BEGIN

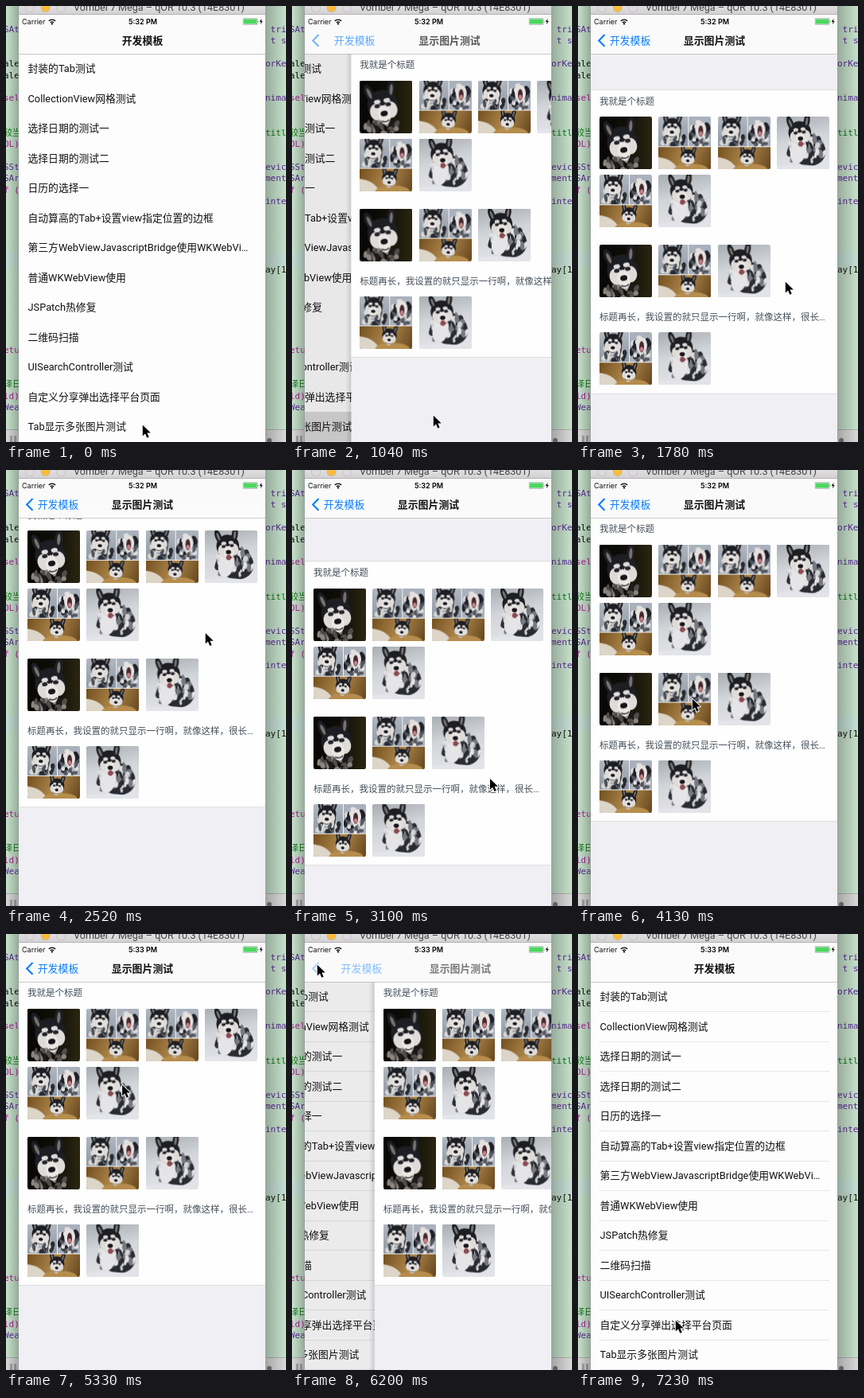
These frames come from a looping animation (352x548 px, 8000 ms). An HTML page with a canvas:

```html
<!DOCTYPE html>
<html lang="zh-CN">
<head>
<meta charset="utf-8">
<style>
html, body { margin: 0; width: 100%; height: 100%; overflow: hidden; background: #c6e1cb; }
canvas { display: block; width: 352px; height: 548px; }
</style>
</head>
<body>
<canvas id="stage"></canvas>
<script>
const W = 352, H = 548, LOOP = 8000;
const LEFT = 16, RIGHT = 326, WIDTH = RIGHT - LEFT, TOP = 11, NAV = 60, PHOTO = 66;
const FONT = 'Roboto, "Noto Sans CJK SC", "Noto Sans CJK", sans-serif';
const UI = 'Inter, sans-serif';
const MONO = '"DejaVu Sans Mono", "Noto Sans CJK SC", monospace';
const BLUE = '#087eff', INK = '#111';
const STEP = 147.27, START = 750;

const stage = document.getElementById('stage');
const dpr = window.devicePixelRatio || 1;
stage.width = W * dpr;
stage.height = H * dpr;
let ctx = stage.getContext('2d');

const rows = ['封装的Tab测试', 'CollectionView网格测试', '选择日期的测试一', '选择日期的测试二',
  '日历的选择一', '自动算高的Tab+设置view指定位置的边框', '第三方WebViewJavascriptBridge使用WKWebVi…',
  '普通WKWebView使用', 'JSPatch热修复', '二维码扫描', 'UISearchController测试',
  '自定义分享弹出选择平台页面', 'Tab显示多张图片测试'];

// Visible ends of the code lines on both sides of the phone.
const codeLeft = 'SAt|||ale|ale||sel|||较当|OL)||SSt|SAr|f (||||||||||||||etu|||译日|ld)|Wea';
const codeRight = ' tri| t s||orKe|||nima|||titl|||evic|ment||inte||||||ay[1';

// Turning points of the movements: step, then position.
const scrollPath = [[5.5, -47], [10, 31], [13.8, -76], [17.9, 19], [23, -47]];
const cursorPath = [[2, 171, 526], [8, 260, 346], [10, 258, 400], [13.8, 249, 181], [18, 248, 419],
  [24, 143, 287], [25, 124, 284], [26, 124, 284], [28, 218, 285], [29, 218, 285],
  [36, 31, 38], [39, 31, 38], [45, 122, 485]];

const clamp = u => Math.max(0, Math.min(1, u));
const swing = u => (1 - Math.cos(Math.PI * clamp(u))) / 2;

function along(path, s) {
  const next = Math.max(1, path.findIndex(point => point[0] >= s));
  const end = s >= path.at(-1)[0] ? path.length - 1 : next;
  const a = path[end - 1], b = path[end];
  const u = swing((s - a[0]) / (b[0] - a[0]));
  return a.slice(1).map((v, i) => v + (b[i + 1] - v) * u);
}

function seeded(seed) {
  return () => (seed = seed * 16807 % 2147483647) / 2147483647;
}

function rect(color, x, y, w, h) {
  ctx.fillStyle = color;
  ctx.fillRect(x, y, w, h);
}

function oval(color, x, y, rx, ry = rx, turn = 0) {
  ctx.fillStyle = color;
  ctx.beginPath();
  ctx.ellipse(x, y, rx, ry, turn, 0, 7);
  ctx.fill();
}

function gradient(colors, x0, y0, x1, y1) {
  const g = ctx.createLinearGradient(x0, y0, x1, y1);
  colors.forEach((color, i) => g.addColorStop(i / (colors.length - 1), color));
  return g;
}

function fade(x0, x1, dark) {
  const g = gradient(['rgba(0,0,0,0)', `rgba(0,0,0,${dark})`], x0, 0, x1, 0);
  rect(g, Math.min(x0, x1), 0, Math.abs(x1 - x0), H);
}

function path(d, color, line) {
  ctx.strokeStyle = ctx.fillStyle = color;
  ctx.lineWidth = line || 0;
  ctx[line ? 'stroke' : 'fill'](new Path2D(d));
}

function text(str, x, y, font, color = INK, align = 'left', alpha = 1) {
  ctx.globalAlpha = clamp(alpha);
  ctx.font = font;
  ctx.fillStyle = color;
  ctx.textAlign = align;
  ctx.fillText(str, x, y);
  ctx.globalAlpha = 1;
}

function clipped(x, y, w, h, draw) {
  ctx.save();
  ctx.beginPath();
  ctx.rect(x, y, w, h);
  ctx.clip();
  draw();
  ctx.restore();
}

function dog(x, y, size, turn = 0) {
  ctx.save();
  ctx.translate(x, y);
  ctx.rotate(turn);
  ctx.scale(size, size);
  oval('#1d1e23', 0, -1, 11, 11);
  for (const side of [-1, 1]) {
    oval('#1d1e23', side * 8, -11, 3, 7, side * .25);
    oval('#77716f', side * 8, -11, 1.2, 4, side * .25);
    oval('#dedbd8', side * 5, 3, 5, 6);
    oval('#dedbd8', side * 3.5, -4, 2.4, 1.6);
    oval('#24242a', side * 4, -1, 2, 1.4);
  }
  oval('#e9e6e3', 0, 6, 4.5, 7);
  oval('#15151a', 0, 5, 2.6, 2);
  path('M-3,10 Q0,12 3,10', '#4a4648', 1);
  ctx.restore();
}

// Short strokes spread over an oval.
function fur(seed, x, y, rx, ry, colors, count) {
  const rnd = seeded(seed);
  for (let i = 0; i < count; i++) {
    const a = rnd() * 2 * Math.PI, r = Math.sqrt(rnd());
    oval(colors[i % colors.length], x + rx * r * Math.cos(a), y + ry * r * Math.sin(a),
      1.5 + 2 * rnd(), 2 + 4 * rnd(), rnd() - .5);
  }
}

function darkPhoto() {
  rect(gradient(['#080705', '#100e08', '#2b2611'], 0, 0, 66, 0), 0, 0, 66, 66);
  fur(5, 28, 58, 22, 12, ['#1c1b1c', '#514d4a', '#8b8580'], 45);
  dog(29, 33, 1.75, -.18);
}

function collagePhoto() {
  rect(gradient(['#b2b8c0', '#8f99a5'], 0, 0, 0, 37), 0, 0, 37, 37);
  fur(11, 20, 29, 16, 9, ['#282b32', '#d9d6d3', '#4b4f56'], 34);
  dog(17, 14, 1.05, .05);
  clipped(38, 0, 28, 37, () => {
    rect('#a9b1bc', 38, 0, 28, 37);
    fur(17, 52, 22, 12, 16, ['#202127', '#e3dfdd', '#54575f'], 42);
    oval('#e5e1df', 53, 16, 7, 10);
    oval('#47272c', 53, 18, 3, 7);
    oval('#ca8287', 53, 21, 2, 3);
  });
  clipped(0, 38, 66, 28, () => {
    rect(gradient(['#73501f', '#ad854a', '#66471e'], 0, 38, 66, 66), 0, 38, 66, 28);
    oval('#dcd5c8', 5, 64, 20, 12, .35);
    oval('#b68d4d', 41, 67, 22, 8);
    dog(37, 51, .85, .08);
  });
  rect('#f4f3f2', 0, 37, 66, 1);
  rect('#f4f3f2', 37, 0, 1, 37);
}

function snowPhoto() {
  rect(gradient(['#a9aeb3', '#d2d5d9', '#e2e3e8'], 0, 0, 14, 66), 0, 0, 66, 66);
  oval('#292b31', 38, 41, 24, 20, .4);
  fur(23, 38, 42, 23, 19, ['#e3e2e5', '#2a2c32', '#777a80', '#d2d2d6'], 70);
  oval('#e5e4e6', 27, 43, 10, 16, .2);
  dog(29, 21, 1.3, -.12);
  oval('#8e4850', 30, 34, 3, 3.5);
  oval('#e4e5ea', 25, 65, 30, 5);
}

function photo(paint) {
  const sheet = document.createElement('canvas');
  sheet.width = sheet.height = PHOTO * dpr;
  const main = ctx;
  ctx = sheet.getContext('2d');
  ctx.scale(dpr, dpr);
  ctx.beginPath();
  ctx.roundRect(0, 0, PHOTO, PHOTO, 2);
  ctx.clip();
  paint();
  ctx = main;
  return sheet;
}

const photos = { d: photo(darkPhoto), c: photo(collagePhoto), s: photo(snowPhoto) };

function photoRow(kinds, y) {
  [...kinds].forEach((kind, i) => ctx.drawImage(photos[kind], 27 + i * 74.3, y, PHOTO, PHOTO));
}

function codeColor(word) {
  if (/[一-龥]|titl/.test(word)) return '#0b7a12';
  if (/ale|ay/.test(word)) return INK;
  return /sel|etu|\)|f /.test(word) ? '#b01a9a' : '#5c2a99';
}

function codeColumn(lines, x) {
  lines.split('|').forEach((word, i) =>
    text(word, x, 33 + 14.4 * i, '11px ' + MONO, codeColor(word)));
}

function drawDesktop() {
  rect('#c6e1cb', 0, 0, W, H);
  rect('#c5dfd6', 0, 310, W, 17);
  codeColumn(codeLeft, -3);
  codeColumn(codeRight, 326);
  rect('#d9d9d9', 0, 532, W, 16);
  rect('#adb3ae', 0, 532, W, 1);
  for (const x of [5, 10]) rect('#a5a5a5', x, 540, 3, 8);
  oval('#777', 331, 546, 3);
  fade(0, LEFT, .24);
  fade(W, RIGHT, .24);
}

function drawTitleBar() {
  rect(gradient(['#e0dee0', '#d2d0d2'], 0, 0, 0, TOP), LEFT, 0, WIDTH, TOP);
  ['#dcdadc', '#f8bd3d', '#dcdadc'].forEach((color, i) => {
    oval('#bdb9b6', 30 + i * 19.7, 2, 6);
    oval(color, 30 + i * 19.7, 2, 5.4);
  });
  text('Vombel 7 Mega – qOR 10.3 (14E8301)', 85, 6, '12.6px ' + FONT, '#454545');
  rect('#b5b3b5', LEFT, TOP - 1, WIDTH, 1);
}

function drawList(shift, tapped, lines) {
  rect('#fdfdfd', LEFT, TOP, WIDTH, H - TOP);
  if (tapped) rect('#d9d9d9', LEFT, 510, WIDTH, 37.5);
  rows.forEach((row, i) => {
    const y = 79 + 37.5 * i;
    text(row, 27.5 + shift, y + 4.4, '12.8px ' + FONT);
    if (lines) rect('#e6e6e8', 27 + shift, Math.round(y + 18), 289, 1);
  });
}

function drawPage(scroll) {
  rect('#efeff4', LEFT, TOP, WIDTH, H - TOP);
  ctx.translate(0, scroll);
  rect('#dddde1', LEFT, 106, WIDTH, 383);
  rect('#fefefe', LEFT, 107, WIDTH, 381);
  const label = '11.5px ' + FONT;
  text('我就是个标题', 27, 125.3, label, '#454f59');
  photoRow('dccs', 140.5);
  photoRow('cs', 213.5);
  photoRow('dcs', 301.5);
  text('标题再长，我设置的就只显示一行啊，就像这样，很长…', 27, 396.5, label, '#454f59');
  photoRow('cs', 411.5);
}

function drawStatus(clock) {
  text('Carrier', 20, 23, '9px ' + UI);
  for (const r of [3, 6]) {
    path(`M${58 - r * .7},${23 - r * .7} A${r},${r} 0 0 1 ${58 + r * .7},${23 - r * .7}`, '#000', 1.4);
  }
  oval('#000', 58, 22.4, 1.1);
  text(clock, 172, 23, '600 9px ' + UI, '#000', 'center');
  path('M298.3,15.8 h17.4 v7.4 h-17.4 Z M316.8,18 v3', '#8b968c', .7);
  rect('#4cd75f', 299, 16.5, 16, 6);
  path('M321.5,15.5 l-2.8,4.5 h1.9 l-.8,3.5 l3,-4.7 h-1.9 Z', INK);
}

function drawNav(p, clock) {
  rect('rgba(251,251,251,.965)', LEFT, TOP, WIDTH, NAV - TOP);
  rect('#bdbdc0', LEFT, NAV, WIDTH, .8);
  const plain = '12.9px ' + FONT, bold = 'bold ' + plain, y = 47.8;
  const backX = 65.5 + 106 * Math.pow(p, 1.25);
  text('开发模板', backX, y, plain, BLUE, 'center', 1 - 1.8 * p);
  text('开发模板', backX, y, bold, INK, 'center', (p - .4) / .6);
  text('显示图片测试', 171.5 + 141 * p, y, bold, INK, 'center', 1 - 1.6 * p);
  ctx.globalAlpha = clamp(1 - 2.4 * p);
  path('M33.5,36 l-7.3,7.4 l7.3,7.4', BLUE, 2.1);
  ctx.globalAlpha = 1;
  drawStatus(clock);
}

function drawCursor(x, y) {
  ctx.save();
  ctx.translate(x, y);
  const arrow = 'M.8,.8 v13.7 l3.2,-3 l2.3,5.3 l2.4,-1 l-2.3,-5.2 h4.4 Z';
  ctx.lineJoin = 'round';
  path(arrow, '#fff', 1.8);
  path(arrow, '#000');
  ctx.restore();
}

function draw(time) {
  const s = time < START ? 0 : Math.min(45, 1 + Math.floor((time - START + 9) / STEP));
  const leaving = s > 37;
  const turn = swing((s - (leaving ? 37 : 1)) / 2.8);
  const p = leaving ? turn : 1 - turn;
  const slide = p * WIDTH;

  ctx.setTransform(dpr, 0, 0, dpr, 0, 0);
  drawDesktop();
  clipped(LEFT, TOP, WIDTH, H - TOP, () => {
    if (p > 0) {
      drawList(-.3 * (WIDTH - slide), s > 0 && !leaving, leaving);
      rect(`rgba(0,0,0,${.1 * (1 - p)})`, LEFT, TOP, WIDTH, H - TOP);
    }
    if (p < 1) {
      if (p > 0) fade(LEFT + slide - 7, LEFT + slide, .13);
      clipped(LEFT + slide, TOP, WIDTH, H, () => {
        ctx.translate(slide, 0);
        drawPage(along(scrollPath, s)[0]);
      });
    }
    drawNav(p, s < 27 ? '5:32 PM' : '5:33 PM');
  });
  drawTitleBar();
  for (const x of [LEFT - .6, RIGHT]) rect('#8d9b91', x, 0, .6, H);
  drawCursor(...along(cursorPath, s));
}

function tick() {
  draw(performance.now() % LOOP);
  requestAnimationFrame(tick);
}
tick();
</script>
</body>
</html>
```
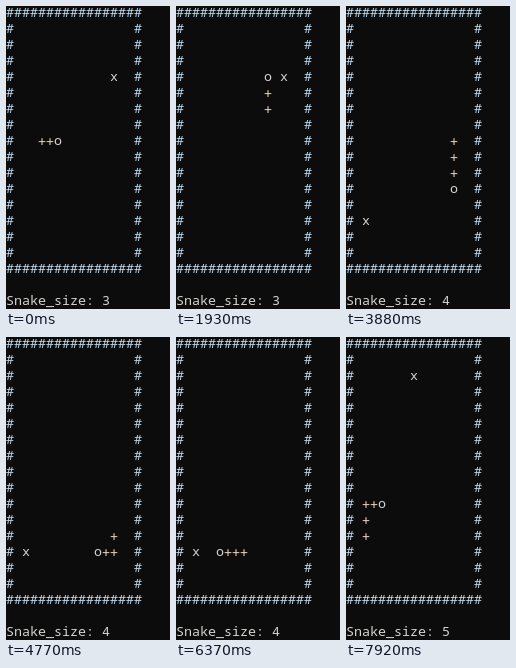
Write an HTML page with a canvas that moves like this. It is 164 px wide and 303 px high and loops after 8000 ms.

```html
<!DOCTYPE html>
<html lang="en">
<head>
<meta charset="utf-8">
<title>Console snake</title>
<style>
  html, body { margin: 0; width: 100%; height: 100%; overflow: hidden; background: #0c0c0c; }
  canvas { display: block; width: 164px; height: 303px; }
</style>
</head>
<body>
<canvas id="screen" width="164" height="303"></canvas>
<script>
const LOOP = 8000, CELL_W = 8, CELL_H = 16, BASELINE = 11, GRID = 17;
const GROW_DELAY = 1, FOOD_DELAY = 3; // in moves after a meal
const COLORS = { wall: '#bfd6e8', body: '#e2cdb6', plain: '#d6d3cf' };
const ctx = document.getElementById('screen').getContext('2d', { alpha: false });

// Corners of the route and when the head reaches them.
const corners = [
  { x: 4, y: 8, time: -400 },
  { x: 11, y: 8, time: 1000 },
  { x: 11, y: 4, time: 1930 },
  { x: 13, y: 4, time: 2330 },
  { x: 13, y: 13, time: 4310 },
  { x: 2, y: 13, time: 6830 },
  { x: 2, y: 10, time: 7430 },
  { x: 4, y: 10, time: 7920 }
];

const foods = [{ x: 13, y: 4 }, { x: 2, y: 13 }, { x: 8, y: 2 }];

const mix = (a, b, k) => a + (b - a) * k;
const sameCell = (a, b) => a.x === b.x && a.y === b.y;

// One cell per move, evenly paced between corners.
const path = [corners[0]];
for (let c = 1; c < corners.length; c++) {
  const a = corners[c - 1], b = corners[c];
  const moves = Math.abs(b.x - a.x) + Math.abs(b.y - a.y);
  for (let i = 1; i <= moves; i++) {
    const k = i / moves;
    path.push({
      x: Math.round(mix(a.x, b.x, k)),
      y: Math.round(mix(a.y, b.y, k)),
      time: Math.round(mix(a.time, b.time, k))
    });
  }
}

// Path index at which each food is eaten; the last one never is.
const meals = foods.map(food => {
  const index = path.findIndex(cell => sameCell(cell, food));
  return index < 0 ? Infinity : index;
});

function put(text, col, row, color = COLORS.plain) {
  ctx.fillStyle = color;
  ctx.fillText(text, col * CELL_W, row * CELL_H + BASELINE);
}

function putBody({ x, y }) {
  ctx.save();
  ctx.font = '500 15px "Noto Sans Mono", monospace';
  ctx.textAlign = 'center';
  ctx.fillStyle = COLORS.body;
  ctx.fillText('+', (x + 0.5) * CELL_W, y * CELL_H + BASELINE + 2);
  ctx.restore();
}

function drawWalls() {
  const last = GRID - 1;
  for (let row = 0; row < GRID; row++) {
    const step = row % last === 0 ? 1 : last;
    for (let col = 0; col < GRID; col += step) put('#', col, row, COLORS.wall);
  }
}

function draw(t) {
  ctx.fillStyle = '#0c0c0c';
  ctx.fillRect(0, 0, 164, 303);
  ctx.font = '500 13.333px "Noto Sans Mono", "DejaVu Sans Mono", monospace';
  drawWalls();

  const visited = path.filter(cell => cell.time <= t);
  const now = visited.length - 1;
  const size = 3 + meals.filter(meal => now >= meal + GROW_DELAY).length;
  const snake = visited.slice(-size);
  const head = snake.pop();
  snake.forEach(putBody);
  put('o', head.x, head.y);

  const food = foods.find((_, i) =>
    now < meals[i] && (i === 0 || now >= meals[i - 1] + FOOD_DELAY));
  if (food) put('x', food.x, food.y);

  put('Snake_size: ' + size, 0, GRID + 1);
}

const start = performance.now();
function tick() {
  draw((performance.now() - start) % LOOP);
  requestAnimationFrame(tick);
}
tick();
</script>
</body>
</html>
```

END

→ Task objective:
Each line of the records that contains the string "fade" must be copied.

→ Response below:
function fade(x0, x1, dark) {
  fade(0, LEFT, .24);
  fade(W, RIGHT, .24);
      if (p > 0) fade(LEFT + slide - 7, LEFT + slide, .13);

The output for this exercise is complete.